Get all your news in one place.
100’s of premium titles.
One app.
Start reading
Irish Independent
Irish Independent
By Maria Verza, AP

Rosario Ibarra, Mexico’s champion of the disappeared, dies aged 95

Rosario Ibarra de Piedra, pictured in 2007 (AP)

Rosario Ibarra, whose long struggle to learn the fate of her disappeared son helped develop Mexico’s human rights movement and led her to become the country’s first female presidential candidate, has died at the age of 95.

The National Human Rights Commission now headed by her daughter Rosario Piedra announced the death on its Twitter account, calling her a “pioneer in the defence of human rights, peace and democracy in Mexico”.

Ms Ibarra died in the northern city of Monterrey following several years of failing health.

Her son Jesus Piedra belonged to an armed communist group and disappeared in April 1975, apparently at the hands of authorities, after being accused of killing a police officer.

Ms Ibarra founded the Eureka Committee, a movement demanding information about the fate of her son and other disappeared persons, though his case was never fully clarified.

She was the first woman to appear on a Mexican presidential ballot in 1982, though she won relatively few votes for the Revolutionary Party of the Workers. She was twice a federal deputy and once a senator.

Mexican President Andres Manuel Lopez Obrador, who she considered a friend, said: “We will always remember her most profound love for the children and her solidarity with whose who suffered because of the disappearance of their loved ones.”

Ms Ibarra de Piedra shows a photo of her son Jesus who disappeared during Mexico’s so called ‘dirty war’ (AP)

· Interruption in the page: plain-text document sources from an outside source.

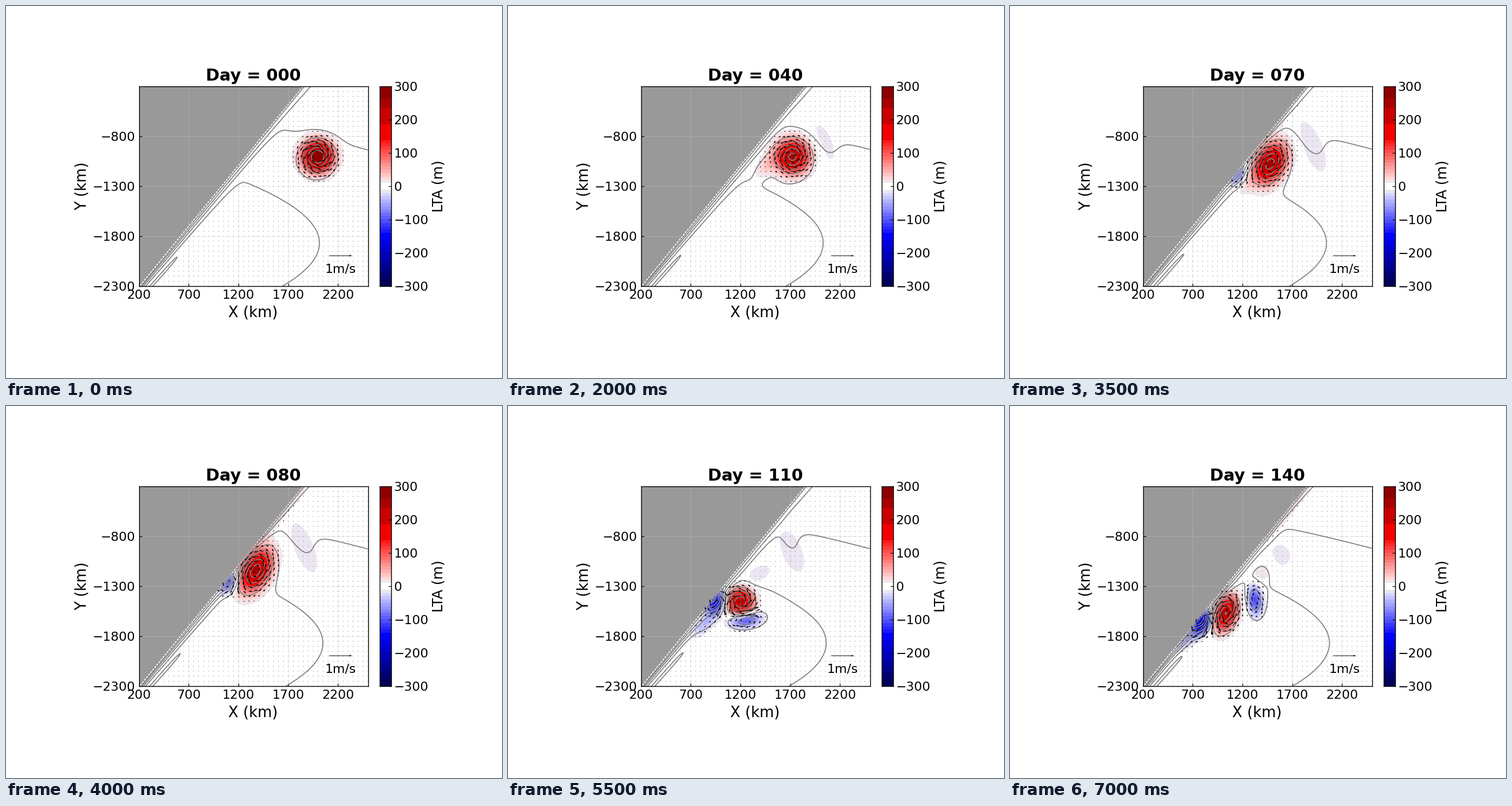
Write a matplotlib script that moves like this. It is 864 px wide and 648 px high and loops after 7500 ms.

```python
import numpy as np
import matplotlib.pyplot as plt
from matplotlib.animation import FuncAnimation

W, H = 864, 648
L, R, T, B = 231.5, 630.5, 140, 488
FRAMES, INTERVAL, DAYS = 15, 500, 10
STEP = 52  # anomaly in metres between two height contours


def px(x_km):
    return L + (x_km - 200) / 2300 * (R - L)


def py(y_km):
    return T + (-300 - y_km) / 2000 * (B - T)


def coast(y):
    return 232.5 + (488 - y) * 0.8185


def ramp(v, a, b):
    return np.clip((v - a) / (b - a), 0, 1)


def blob(x, y, cx, cy, amp, a, b, tilt):
    """Tilted elliptic bump; tilt in degrees, counterclockwise."""
    c, s = np.cos(np.radians(tilt)), np.sin(np.radians(tilt))
    dx, dy = x - cx, cy - y
    u, v = (dx * c + dy * s) / a, (dy * c - dx * s) / b
    return amp * np.exp(-(u * u + v * v) / 2)


def eddy(x, y, day):
    """The warm eddy: drifts to the shore, then slides along it and pulses."""
    days = [0, 60, 80, 110, 140]
    cx = np.interp(day, days, [543, 472, 435, 405, 376])
    cy = np.interp(day, days, [262, 262, 286, 341, 361])
    size = np.interp(day, days, [17.4, 19.2, 20, 14.3, 15.2])
    stretch = np.sqrt(1 + 0.65 * pulse(day))
    amp = 242 + 53 * np.exp(-day / 20)
    return blob(x, y, cx, cy, amp, size * stretch, size / stretch, 50 + 0.15 * day)


def pulse(day):
    return np.sin(np.pi * (day - 50) / 60) ** 2 if day > 50 else 0


def anomaly(x, y, day):
    total = eddy(x, y, day)
    # streamer on the shore side
    t = day - 40
    total += blob(x, y, 452 - 1.4 * t, 276 + 1.05 * t,
                  48 * np.exp(-((day - 54) / 20) ** 2), 18, 10, 50)
    # pale wake behind the eddy
    total += blob(x, y, 551 - 0.8 * t, 238 + 0.22 * t, -18 * ramp(day, 20, 45),
                  43 - (t / 14 - 2.1) ** 2, 16, 112)
    # cold lobes: at the shore, trailing along it, and circling the eddy
    t = day - 80
    total += blob(x, y, 390 - 0.92 * t, 308 + 1.15 * t,
                  -205 * np.sqrt(ramp(day, 60, 140)), 14.5, 9.5, 58)
    total += blob(x, y, 374 - 1.07 * t, 354 + 0.87 * t, -40 * ramp(day, 80, 110), 20, 9, 43)
    t = day - 110
    total += blob(x, y, 414 + 0.43 * t, 373 - 1.17 * t, -105 * ramp(day, 80, 110),
                  18, 9, 8 + 2.9 * t)
    # weak patch that changes sign, and the warm strip on the northern shore
    if day > 95:
        total += blob(x, y, 437, 292, -17 * np.cos(np.pi * t / 30), 20, 12, 30 + t)
    total += blob(x, y, 478, 193, 19 * pulse(day), 60, 6, 51)
    return np.clip(total, -299, 299)


def height(x, y, day):
    """Surface height in contour steps: gyre times coastal jet, plus anomaly."""
    e = (x - 546 - 0.075 * day + 0.0115 * (y - 413) ** 2) / 387
    gyre = 3 - np.where(e < 1, e, 1 + np.tanh(e - 1))
    d = np.maximum(x - coast(y), 0)
    width = 12 - 4 * ((y - 300) / 188) ** 2
    jet = 1 - np.exp(-(d / width) ** 1.7)
    axis = 20 + 0.07 * (488 - y)
    tongue = 0.55 / (1 + np.exp((425 - 0.06 * day - y) / 10))
    tongue = tongue * np.exp(-((d - axis) / 4.2) ** 2 / 2)
    return gyre * jet + tongue + anomaly(x, y, day) / STEP


def current(day):
    gx = anomaly(qx + 1, qy, day) - anomaly(qx - 1, qy, day)
    gy = anomaly(qx, qy + 1, day) - anomaly(qx, qy - 1, day)
    return -0.02 * gy, -0.02 * gx


# Colour bands
levels = np.r_[np.arange(-300, -139, 20), np.arange(-130, 0, 10),
               np.arange(10, 131, 10), 138, 186, 234, 264, 300].astype(float)
middle = (levels[:-1] + levels[1:]) / 2
bands = plt.get_cmap("seismic")((middle + 300) / 600)
bands[np.abs(middle) < 1] = 1
bands[middle == 15, :3] = (0.945, 0.902, 0.925)
bands[middle == -15, :3] = (0.922, 0.902, 0.949)

fig = plt.figure(figsize=(W / 72, H / 72), dpi=72, facecolor="white")


def panel(x0, x1):
    ax = fig.add_axes([x0 / W, 1 - B / H, (x1 - x0) / W, (B - T) / H])
    for side in ax.spines.values():
        side.set_linewidth(1.4)
    return ax


def label(x, y, text, size, **kw):
    return fig.text(x / W, 1 - y / H, text, size=size, ha="center", va="baseline",
                    rotation_mode="anchor", **kw)


def minus(v):
    return str(v).replace("-", "\u2212")


ax = panel(L, R)
ax.set_xlim(L, R)
ax.set_ylim(B, T)
xt, yt = range(200, 2201, 500), range(-2300, -799, 500)
ax.set_xticks([px(v) for v in xt], [minus(v) for v in xt])
ax.set_yticks([py(v) for v in yt], [minus(v) for v in yt])
ax.tick_params(direction="in", labelsize=22, pad=6, length=5, width=1.2)
ax.grid(ls=":", lw=1, color="0.78")

bar = panel(650.5, 670.5)
bar.barh(levels[:-1], 1.4, np.diff(levels), left=-0.2, align="edge", color=bands,
         antialiased=False)
bar.set_xlim(0, 1)
bar.set_ylim(-300, 300)
bar.set_xticks([])
bar.yaxis.tick_right()
bt = range(-300, 301, 100)
bar.set_yticks(bt, [minus(v) for v in bt])
bar.tick_params(direction="in", labelsize=22, pad=5, length=5, width=1.2)

title = label(431, 130, "Day = 000", 28.9, weight="bold")
label(430.5, 542, "X (km)", 25.9)
label(140, 314, "Y (km)", 25.9, rotation=90)
label(761, 314, "LTA (m)", 24.4, rotation=90)
label(583, 465, "1m/s", 22)

# Land with a stepped shore
ys = np.arange(T - 4, B + 5, 4.35)
ax.fill(np.r_[L - 5, np.repeat(coast(ys) + 1.8, 2)[1:], L - 5],
        np.r_[T - 4, np.repeat(ys, 2)[:-1], B + 5], color="0.6", lw=0, zorder=1.3)
shore = np.array([T, B])
ax.plot(coast(shore) + 2.5, shore, color="0.5", lw=1.5)

fx, fy = np.meshgrid(np.arange(L, R + 1.5, 1.5), np.arange(T, B + 1.5, 1.5))
on_land = fx < coast(fy) + 2

qx, qy = np.meshgrid(px(np.arange(200, 2501, 50)), py(np.arange(-2300, -299, 50)))
sea = qx > coast(qy) + 2
qx, qy = qx[sea], qy[sea]
arrow = dict(scale=10, width=0.0024, color="k", zorder=3)
arrows = ax.quiver(qx, qy, *current(0), **arrow)
ax.quiver([563], [435], [1], [0], **arrow)

shapes = []


def draw(i):
    day = i * DAYS
    title.set_text(f"Day = {day:03d}")
    while shapes:
        shapes.pop().remove()
    shapes.append(ax.contourf(fx, fy, anomaly(fx, fy, day), levels=levels,
                              colors=bands, zorder=1))
    shapes.append(ax.contour(fx, fy, np.ma.array(height(fx, fy, day), mask=on_land),
                             levels=range(-4, 10), colors="0.5", linewidths=1.7,
                             linestyles="solid", zorder=2))
    arrows.set_UVC(*current(day))
    return []


anim = FuncAnimation(fig, draw, frames=FRAMES, interval=INTERVAL, repeat=True,
                     repeat_delay=0, blit=False)
plt.show()
```
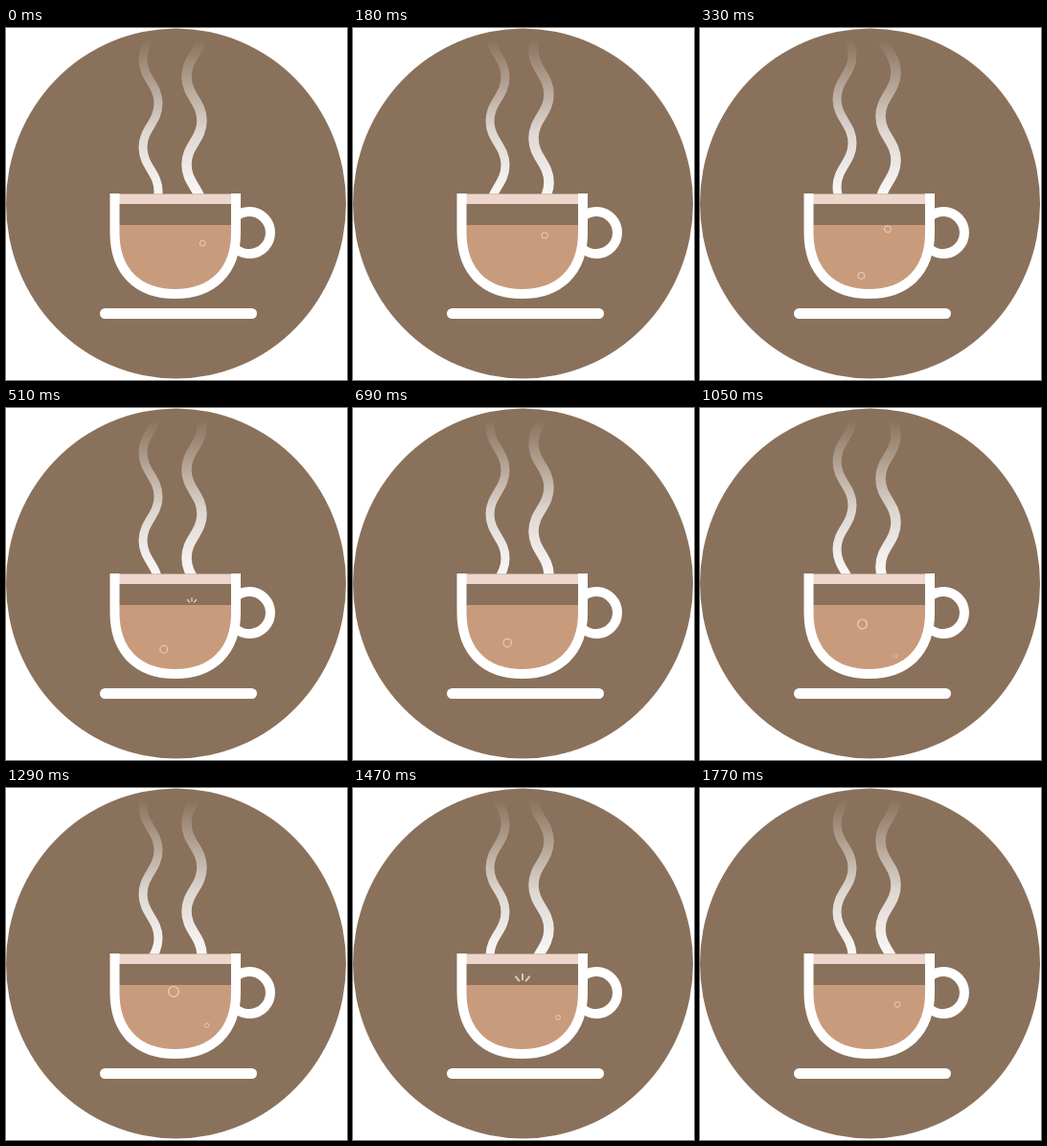
Recreate the animation shown at these times as an HTML page. Size 356 by 368 pixels, loop 1.8 s.

```html
<!DOCTYPE html>
<html lang="en">
<head>
<meta charset="utf-8">
<title>Hot drink</title>
<style>
  html, body { margin: 0; width: 100%; height: 100%; overflow: hidden; background: #fff; }
  svg { display: block; width: 356px; height: 368px; }
</style>
</head>
<body>
<svg viewBox="0 0 356 368" fill="none">
  <defs>
    <linearGradient id="fade" gradientUnits="userSpaceOnUse" x1="0" y1="12" x2="0" y2="173">
      <stop offset="0" stop-color="#fff" stop-opacity="0"/>
      <stop offset=".3" stop-color="#fff" stop-opacity=".36"/>
      <stop offset=".6" stop-color="#fff" stop-opacity=".72"/>
      <stop offset="1" stop-color="#fff" stop-opacity=".95"/>
    </linearGradient>
    <clipPath id="air"><rect y="12" width="356" height="161.5"/></clipPath>
    <clipPath id="inside"><path d="M113.5 173V214C113.5 255 138 278 176.5 278S240 255 240 214V173Z"/></clipPath>
  </defs>

  <ellipse cx="177.5" cy="183.5" rx="177.5" ry="183" fill="#8a715b"/>

  <g clip-path="url(#air)" stroke="url(#fade)">
    <path id="steamLeft" stroke-width="9"/>
    <path id="steamRight" stroke-width="10.5"/>
  </g>

  <g clip-path="url(#inside)">
    <rect x="113" y="173.5" width="127" height="10.5" fill="#edd6cb"/>
    <rect x="113" y="206" width="127" height="74" fill="#c99b7d"/>
  </g>

  <g stroke="#f6e6dc">
    <circle id="bigBubble"/>
    <circle id="smallBubble"/>
    <path id="bigPop" stroke-width="2"/>
    <path id="smallPop" stroke-width="1.5"/>
  </g>

  <g stroke="#fff" stroke-width="10">
    <path d="M113.5 173V214C113.5 255 138 278 176.5 278S240 255 240 214V173"/>
    <path d="M240 197A22 22 0 1 1 240 231"/>
    <path d="M103.5 298.5H256.5" stroke-width="11" stroke-linecap="round"/>
  </g>
</svg>
<script>
const LOOP = 1800;
const WAVE_TIME = 600;
const WAVE = 92;
const $ = id => document.getElementById(id);
const clamp = v => Math.max(0, Math.min(1, v));

// Rising wave; crestY is a leftmost point at time zero.
function steamPath(left, right, crestY, t) {
  const half = WAVE / 2, pull = half * 0.43;
  let y = crestY - (t / WAVE_TIME % 1) * WAVE - 2 * WAVE;
  let x = left, d = `M${x} ${y}`;
  while (y < 180) {
    const next = x === left ? right : left;
    d += `C${x} ${y + pull} ${next} ${y + half - pull} ${next} ${y + half}`;
    x = next;
    y += half;
  }
  return d;
}

// Keys are [time, x, y, radius], joined linearly.
function along(keys, t) {
  const i = Math.max(1, keys.findIndex(k => k[0] >= t));
  const a = keys[i - 1], b = keys[i];
  const p = (t - a[0]) / (b[0] - a[0]);
  return a.map((v, j) => v + (b[j] - v) * p);
}

function drawBubble(el, keys, t) {
  const start = keys[0][0], end = keys[keys.length - 1][0];
  if (t < start) t += LOOP;
  const alive = t >= start && t < end;
  el.setAttribute("visibility", alive ? "visible" : "hidden");
  if (!alive) return;
  const [, x, y, r] = along(keys, t);
  el.setAttribute("cx", x);
  el.setAttribute("cy", y);
  el.setAttribute("r", r);
  el.setAttribute("stroke-width", 0.55 + r * 0.12);
  el.setAttribute("opacity", 0.75 * clamp((t - start) / 90));
}

function drawPop(el, x, y, size, start, t) {
  const p = (t - start) / 180;
  const alive = p > 0 && p < 1;
  el.setAttribute("visibility", alive ? "visible" : "hidden");
  if (!alive) return;
  const from = size * (3 + 4 * p), to = from + size * 7 * Math.sin(Math.PI * p);
  el.setAttribute("d", [-0.68, 0, 0.68].map(a => {
    const sx = Math.sin(a), cy = Math.cos(a);
    return `M${x + sx * from} ${y - cy * from}L${x + sx * to} ${y - cy * to}`;
  }).join(""));
  el.setAttribute("opacity", 0.75);
}

const bigKeys = [[180, 171, 264, 3.2], [330, 168.3, 259, 3.5], [690, 161.2, 245.5, 4.2], [1050, 169.5, 226, 4.9], [1380, 177, 208, 5.5]];
const smallKeys = [[990, 202.5, 262, 1.9], [1480, 214.3, 239.5, 2.4], [1800, 205.3, 225, 2.9], [2200, 194, 207, 3.6]];

function render(time) {
  const t = time % LOOP;
  $("steamLeft").setAttribute("d", steamPath(143, 159, 125, t));
  $("steamRight").setAttribute("d", steamPath(188.5, 204.5, 143, t));
  drawBubble($("bigBubble"), bigKeys, t);
  drawBubble($("smallBubble"), smallKeys, t);
  drawPop($("bigPop"), 177, 206, 1, 1380, t);
  drawPop($("smallPop"), 194, 206, 0.65, 400, t);
}

const begin = performance.now();
function tick() {
  render(performance.now() - begin);
  requestAnimationFrame(tick);
}
tick();
</script>
</body>
</html>
```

However, even during Mr Lopez Obrador’s administration in 2019, she refused an honour voted for by the Mexican senate, saying she would only accept it when Mexico learns the truth about its disappeared, who now number nearly 100,000 – 98% of these cases dating from 2006 onwards, during an era of cartel violence rather than “dirty war” politics.

“I don’t want my struggle to be unfinished,” she said at the time in a text read by her daughter, as her condition prevented her from appearing.

Referring to the president, she added: “I leave in your hands the custody of so precious a recognition and ask you to return it to me with the truth about the whereabouts of our loved and missed children and relatives.”

Her decades-long demands for information – as well as amnesty for political prisoners – took the form of marches, hunger strikes, visits to military prisons and to United Nations offices and made her a widely respected figure on the left.

When Mr Lopez Obrador alleged fraud in the 2006 presidential election that he very narrowly lost, he chose Ms Ibarra to present him with a presidential sash of office in a ceremony declaring him “legitimate president”.

After his universally recognised victory in 2018, Ms Ibarra urged him in her message before the senate “not to permit that the violence and perversity of the earlier governments continues to lie in wait”.

She lamented that disappearances continued in Mexico and called once more for progress, saying in the letter read by her daughter: “The families of Eureka continue today the same as a few years ago.

“The open wound will stop bleeding only when we know where our (loved ones) are.”

Sign up to read this article
Read news from 100’s of titles, curated specifically for you.
Already a member? Sign in here
Related Stories
Top stories on inkl right now
Our Picks
Fourteen days free
Download the app
One app. One membership.
100+ trusted global sources.